Report each line of the entries below that has the word "phase" in it.

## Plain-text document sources
· · · · ·

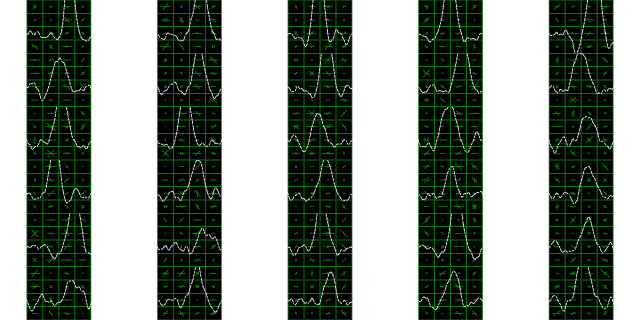
A Shadertoy shader for this pattern:

```glsl
// Black strips of green-gridded plot tiles, each with star glyphs and a dashed white curve.

const float STRIP_PITCH = 0.408;             // lengths are in canvas heights
const vec2 TILE_SIZE = vec2(0.2, 1.0 / 6.0);
const vec2 CELLS = vec2(4.0);                // cells per tile
const float GRID_WIDTH = 0.0021;
const float GLYPH_WIDTH = 0.0018;
const float CURVE_WIDTH = 0.0026;
const vec3 GRID_GREEN = vec3(0.03, 0.72, 0.03);
const vec3 GLYPH_GREEN = vec3(0.03, 0.78, 0.03);

float hash(vec2 p) {
    vec3 q = fract(p.xyx * vec3(0.1031, 0.1030, 0.0973));
    q += dot(q, q.yzx + 33.33);
    return fract((q.x + q.y) * q.z);
}

// One-dimensional gradient noise, about -0.5 to 0.5
float gradientNoise(float x, float seed) {
    float i = floor(x), f = x - i;
    float g0 = hash(vec2(i, seed)) * 2.0 - 1.0;
    float g1 = hash(vec2(i + 1.0, seed)) * 2.0 - 1.0;
    float blend = f * f * f * (f * (f * 6.0 - 15.0) + 10.0);
    return mix(g0 * f, g1 * (f - 1.0), blend);
}

// Coverage of a stroke, also when it is thinner than a pixel
float stroke(float dist, float width, float pixel) {
    return clamp(0.5 + (0.5 * width - dist) / pixel, 0.0, min(1.0, width / pixel));
}

float centredSegment(vec2 p, vec2 dir, float halfLength) {
    return length(p - dir * clamp(dot(p, dir), -halfLength, halfLength));
}

// Height of a tile's curve: a main peak with side dips, plus noise
float curveHeight(float x, float seed) {
    float rise = hash(vec2(seed, 3.0));
    float peak = mix(0.42, 1.35, rise * rise);
    float centre = mix(0.42, 0.76, hash(vec2(seed, 7.0)));
    float width = mix(0.10, 0.15, hash(vec2(seed, 11.0)));
    float u = (x - centre) / width;
    float bump = peak * (1.0 - 0.5 * u * u) * exp(-0.5 * u * u);
    float wiggle = 0.42 * gradientNoise(x * 6.0, seed) + 0.12 * gradientNoise(x * 15.0, seed + 5.0);
    return 0.36 + bump + wiggle;
}

float curveSlope(float x, float seed) {
    const float e = 0.006;
    float rise = curveHeight(x + e, seed) - curveHeight(x - e, seed);
    return rise / (2.0 * e) * TILE_SIZE.y / TILE_SIZE.x;
}

// Dashes follow the height on steep parts and the width on flat ones
float curveMask(vec2 tileUv, float seed, float pixel) {
    float slope = curveSlope(tileUv.x, seed);
    float dist = abs(tileUv.y - curveHeight(tileUv.x, seed)) * TILE_SIZE.y;
    float line = stroke(dist / sqrt(1.0 + slope * slope), CURVE_WIDTH, pixel);
    float phase = abs(slope) > 1.2 ? tileUv.y * 15.0 : tileUv.x * 20.0;
    float dash = smoothstep(0.46, 0.34, abs(fract(phase) - 0.5));
    return line * mix(0.15, 1.0, dash);
}

// Star of strokes in four directions; the level stroke grows with the slope
float glyphMask(vec2 p, vec2 cellId, float slope, float pixel) {
    float steepness = smoothstep(0.2, 2.5, abs(slope));
    float size = 0.018 * mix(0.15, 1.0, hash(cellId + 17.0));
    float mask = 0.0;
    for (int k = 0; k < 4; k++) {
        float angle = float(k) * 0.7854 + 0.25 * (hash(cellId + 41.0) - 0.5) * float(k & 1);
        float r = hash(cellId + float(k) * 23.7);
        float reach = r * r;
        if (k == 0) reach = mix(0.3 * r, 1.0, steepness);
        if (k == 2) reach *= 0.75 * (1.0 - steepness);
        float dist = centredSegment(p, vec2(cos(angle), sin(angle)), size * reach);
        mask = max(mask, stroke(dist, GLYPH_WIDTH, pixel));
    }
    return mask;
}

void mainImage(out vec4 fragColor, in vec2 fragCoord) {
    float pixel = 1.0 / iResolution.y;
    vec2 p = vec2(fragCoord.x - 0.5 * iResolution.x, fragCoord.y) * pixel;

    // Strip, tile and cell coordinates
    float strip = floor(p.x / STRIP_PITCH + 0.5);
    float stripX = p.x - strip * STRIP_PITCH;
    vec2 tilePos = vec2(stripX / TILE_SIZE.x + 0.5, p.y / TILE_SIZE.y);
    float row = floor(tilePos.y);
    vec2 tileUv = vec2(tilePos.x, tilePos.y - row);
    float seed = 31.0 + (strip + 2.0) * 13.0 + row * 71.0;
    vec2 cellSize = TILE_SIZE / CELLS;
    vec2 cellPos = tileUv * CELLS;
    vec2 cell = floor(cellPos);

    // Glyphs, grid and curve on black
    float slope = curveSlope((cell.x + 0.5) / CELLS.x, seed);
    vec2 glyphPos = (fract(cellPos) - 0.5) * cellSize;
    vec2 gridDist = abs(fract(cellPos - 0.5) - 0.5) * cellSize;
    vec3 color = vec3(0.0, 0.008, 0.0);
    color = mix(color, GLYPH_GREEN, glyphMask(glyphPos, cell + seed * vec2(1.0, 3.0), slope, pixel));
    color = mix(color, GRID_GREEN, stroke(min(gridDist.x, gridDist.y), GRID_WIDTH, pixel));
    color = mix(color, vec3(1.0), curveMask(tileUv, seed, pixel));

    // White gaps between the strips
    float inside = stroke(abs(stripX), TILE_SIZE.x + GRID_WIDTH, pixel);
    fragColor = vec4(mix(vec3(1.0), color, inside), 1.0);
}
```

· · · · ·

## Answer to the exercise
    float phase = abs(slope) > 1.2 ? tileUv.y * 15.0 : tileUv.x * 20.0;
    float dash = smoothstep(0.46, 0.34, abs(fract(phase) - 0.5));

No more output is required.